I feel much the same way about my journals as I do my shoeboxes. I have kept a semi-regular journaling habit ever since graduating from high school, an anthology of thoughts and words instead of a collection of paper bits. Often I don’t look back at what I had written either. Most of it no longer concerns me. But I still cherish my journals dearly, and would feel deeply grieved if they were lost. And, when I do look back into the archives of my old entries, I am able to see myself at a different stage in life. It’s a personal historical record found nowhere else. It is often helpful to remind ourselves of who we once were in order to see who we are becoming.

I think of my shoeboxes full of keepsakes and my journal compilations collectively as my ‘paper trail.’ They are the acquired evidence of the life I have lived. While in other aspects of my life I tend to be reserved and cloistered out of a penchant for privacy, I have been very intentional about maintaining my paper trail evidence. However, I don’t show anyone my paper trail—at least I haven’t yet. They exist for my own perusal only. Though it is a collection of intentionally kept evidence, it is evidence that is not ready to be released to inquisitive eyes.

Yet, I don’t anticipate this always being the case. Call it conceited, but I live with the background imagination running through my mind of being important enough that a biographer will one day write the story of my life. From what I have read about the lives of my personal heroes, most of them left a lot of traces of their passing in life—even the most enigmatic of the bunch. I want to be kind to my future biographer by leaving them this paper trail, this life-long collection of scraps that leads them to discover insights about who I was as a person and how I got to be there.

My shoeboxes slowly continue to fill and my completed journals gradually pile up. My secretive paper trail gets cumulatively larger as I build this life for myself. I am quite fond of my paper trail. Do you have one of your own?

Winter on the North Shore

Photographic explorations of Minnesota’s North Shore of Lake Superior and inland to the Iron Range.


The Abandoned Country Church



i keep asking God why, but he just laughs

Am I standing on Holy Ground?

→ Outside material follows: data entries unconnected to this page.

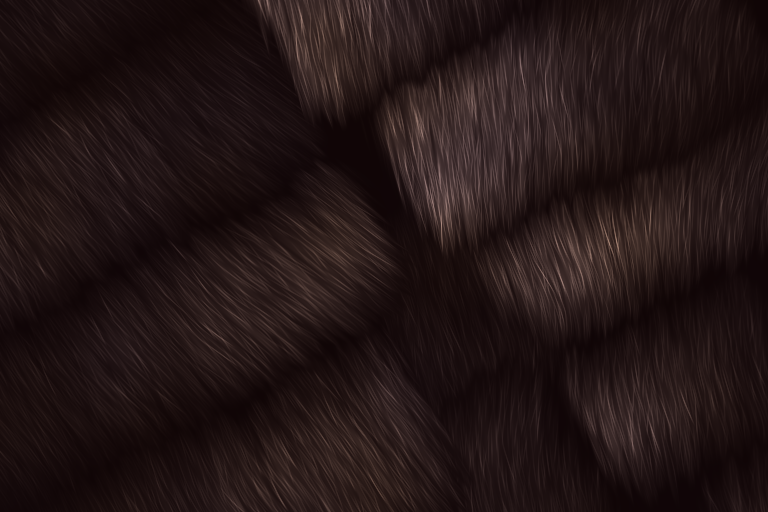
Reproduce this texture procedurally as a WebGL 2 fragment shader.

```glsl
#version 300 es
precision highp float;
// Dark brown fur: overlapping rolled pelts with soft valleys, ragged ends and fine pale guard hairs.
uniform vec2 u_resolution;
out vec4 fragColor;

const int PELTS = 11;

// Pelt extents in the tilted frame, back to front: left, bottom, right, top
const vec4 EXTENT[PELTS] = vec4[](
  vec4(0.80, -0.32, 1.12, 0.12), vec4(0.71, -0.64, 1.07, -0.23),
  vec4(-0.30, -0.45, 0.85, -0.04), vec4(-0.40, -0.04, 0.93, 0.30),
  vec4(-0.30, 0.30, 0.91, 0.67), vec4(-0.30, 0.66, 0.87, 1.00),
  vec4(1.20, -0.95, 1.70, -0.60), vec4(1.08, -0.60, 1.52, -0.26),
  vec4(1.04, -0.25, 1.90, 0.01), vec4(0.99, -0.01, 1.75, 0.37),
  vec4(0.89, 0.35, 1.40, 0.85));

// Pelt look: hair lean, centre of the light, width of the light, brightness
const vec4 LOOK[PELTS] = vec4[](
  vec4(-0.25, 0.95, 0.30, 0.045), vec4(-0.40, 0.88, 0.25, 0.08),
  vec4(0.00, 0.70, 0.40, 0.14), vec4(0.10, 0.75, 0.40, 0.16),
  vec4(0.10, 0.35, 0.45, 0.11), vec4(0.10, 0.40, 0.40, 0.05),
  vec4(-0.45, 1.25, 0.20, 0.10), vec4(-0.35, 1.12, 0.22, 0.17),
  vec4(-0.50, 1.12, 0.45, 0.25), vec4(-0.50, 1.04, 0.27, 0.33),
  vec4(-0.30, 0.98, 0.22, 0.28));

vec2 hash(vec2 p) {
  vec3 a = fract(p.xyx * vec3(0.1031, 0.1030, 0.0973));
  a += dot(a, a.yzx + 33.33);
  return fract((a.xx + a.yz) * a.zy);
}

float noise(vec2 p) {
  vec2 i = floor(p), f = fract(p);
  f = f * f * (3.0 - 2.0 * f);
  float low = mix(hash(i).x, hash(i + vec2(1, 0)).x, f.x);
  float high = mix(hash(i + vec2(0, 1)).x, hash(i + vec2(1, 1)).x, f.x);
  return mix(low, high, f.y);
}

mat2 rotation(float a) {
  return mat2(cos(a), -sin(a), sin(a), cos(a));
}

// Tapered single hairs, one per cell, staggered from column to column
float strands(vec2 h, vec2 cell, float tilt, float density) {
  vec2 g = h / cell;
  float sum = 0.0, pixel = 1.0 / u_resolution.y;
  for (int i = -1; i <= 1; i++) {
    float column = floor(g.x) + float(i);
    float y = g.y + hash(vec2(column, 3.7)).x * 17.0;
    vec2 id = vec2(column, floor(y));
    vec2 r = hash(id), kind = hash(id + 41.3);
    float t = fract(y);
    float x = g.x - column - r.x - (r.y - 0.5) * tilt * (t - 0.5) - (kind.y - 0.5) * 0.5 * t * t;
    float body = smoothstep(0.0, 0.3, t) * (1.0 - smoothstep(0.5, 1.0, t));
    float line = 1.0 - smoothstep(0.0003, 0.0011 + 0.6 * pixel, abs(x) * cell.x);
    sum += line * body * step(kind.x, density) * (0.4 + 0.6 * kind.y);
  }
  return sum;
}

float fur(vec2 h) {
  float under = 0.6 * noise(h * vec2(160, 13)) + 0.4 * noise(h * vec2(70, 8));
  float coat = strands(h, vec2(0.007, 0.085), 1.2, 0.9)
             + strands(rotation(0.10) * h + 5.1, vec2(0.009, 0.11), 1.3, 0.8)
             + strands(rotation(-0.12) * h + 9.4, vec2(0.010, 0.07), 1.3, 0.7);
  float guard = strands(rotation(0.05) * h + 2.6, vec2(0.030, 0.10), 1.4, 0.4);
  return 0.25 + 0.7 * under + 0.6 * coat + 1.3 * guard;
}

void main() {
  vec2 p = gl_FragCoord.xy / u_resolution.y;
  vec2 q = rotation(-0.5) * p;
  q = vec2(dot(p, vec2(cos(0.5), sin(0.5))), dot(p, vec2(-sin(0.5), cos(0.5))));
  vec2 wave = vec2(noise(q * 5.0), noise(q * 4.0 + 8.0)) - 0.5;
  float value = 0.062;

  for (int i = 0; i < PELTS; i++) {
    vec4 box = EXTENT[i], look = LOOK[i];
    vec2 halfSize = 0.5 * (box.zw - box.xy);
    vec2 d = q - 0.5 * (box.xy + box.zw);

    // Hair coordinates: across and along, fanned and gently bent
    float c = cos(look.x), s = sin(look.x);
    vec2 h = vec2(c * d.x + s * d.y, c * d.y - s * d.x);
    h.x *= 1.0 + (0.3 + 2.2 * look.x) * h.y;
    h.x += 0.03 * wave.x;
    h += float(i) * 7.3;

    // Rounded outline, broken up by tufts
    vec2 inset = halfSize - abs(d + 0.04 * wave);
    vec2 corner = 0.09 - inset;
    float edge = length(max(corner, 0.0)) + min(max(corner.x, corner.y), 0.0) - 0.09;
    float tuft = (noise(h * vec2(130, 7)) + noise(h * vec2(45, 5)) - 1.0) * 0.035;
    float cover = 1.0 - smoothstep(-0.015, 0.015, edge + tuft);
    if (cover <= 0.0) continue;

    // Light fades into the valleys and away from the lit end
    float roll = smoothstep(-0.02, 0.06, inset.x - tuft) * smoothstep(-0.03, 0.13, inset.y - tuft);
    float reach = (q.x - look.y) / look.z;
    float light = look.w * roll * mix(0.22, 1.0, exp(-reach * reach));
    light *= 0.75 + 0.5 * noise(q * 9.0);
    value = mix(value, 0.062 + (light + 0.006) * fur(h), cover);
  }

  // Brown ramp with slight warm and cool patches
  float warmth = (noise(q * 6.0 + 20.0) - 0.5) * 0.12 * value;
  vec3 brown = vec3(value, value * 0.85 - 0.032, value * 0.78 - 0.024);
  fragColor = vec4(clamp(brown + vec3(0.3, 0.0, -1.0) * warmth, 0.0, 1.0), 1.0);
}
```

Amidst the corn stubble, dusted in snow, sits an antiquated country church. Abandoned to both time and the elements. Forgotten. Little more than a weather-beaten beacon of unexamined scenery lost in the agrarian milieu.

For only God knows what reasons it remains empty. Or, if some humans do, they are not around to speak of it. What has come of them?

The solitude and decadence of this scene now seems ungodly. Was this place ever holy? Does this sacred gathering place now lie forsaken?

Ages past, the faithful once congregated here. This was a gathering place. A space for worship and community, a living, breathing fellowship. The Bible says that ‘where two or three gather in my name, I am there also’ (Matthew 18:20). But no one gathers here anymore. Or, if they do it is surely not in the name of God. It is in the name of vandalism, or a dare taken. The name of rural teenaged angst looking for a secret reprieve, perhaps. Is anyone who happens by seeking God in this place?

I came myself in the name of curiosity, beckoningly lured by the mélange of sacred and profane. I am a seeker of sorts, a seeker of understanding, but with many questions left unanswered. I peer into the broken windows at the peeling paint, the debris scattered on the floor. I am inquisitive of the story of this place. What has transpired here that this building now rests irreverent and forlorn?

Can God still be found in this place? If you ask directly, no reply is received—at least not one that you can understand. Maybe the rustle of the wind through the cornstalks or the occasionally passing car calls out for your attention. Was this God’s answer, or just his laugh?

keep asking why, and maybe someday you will understand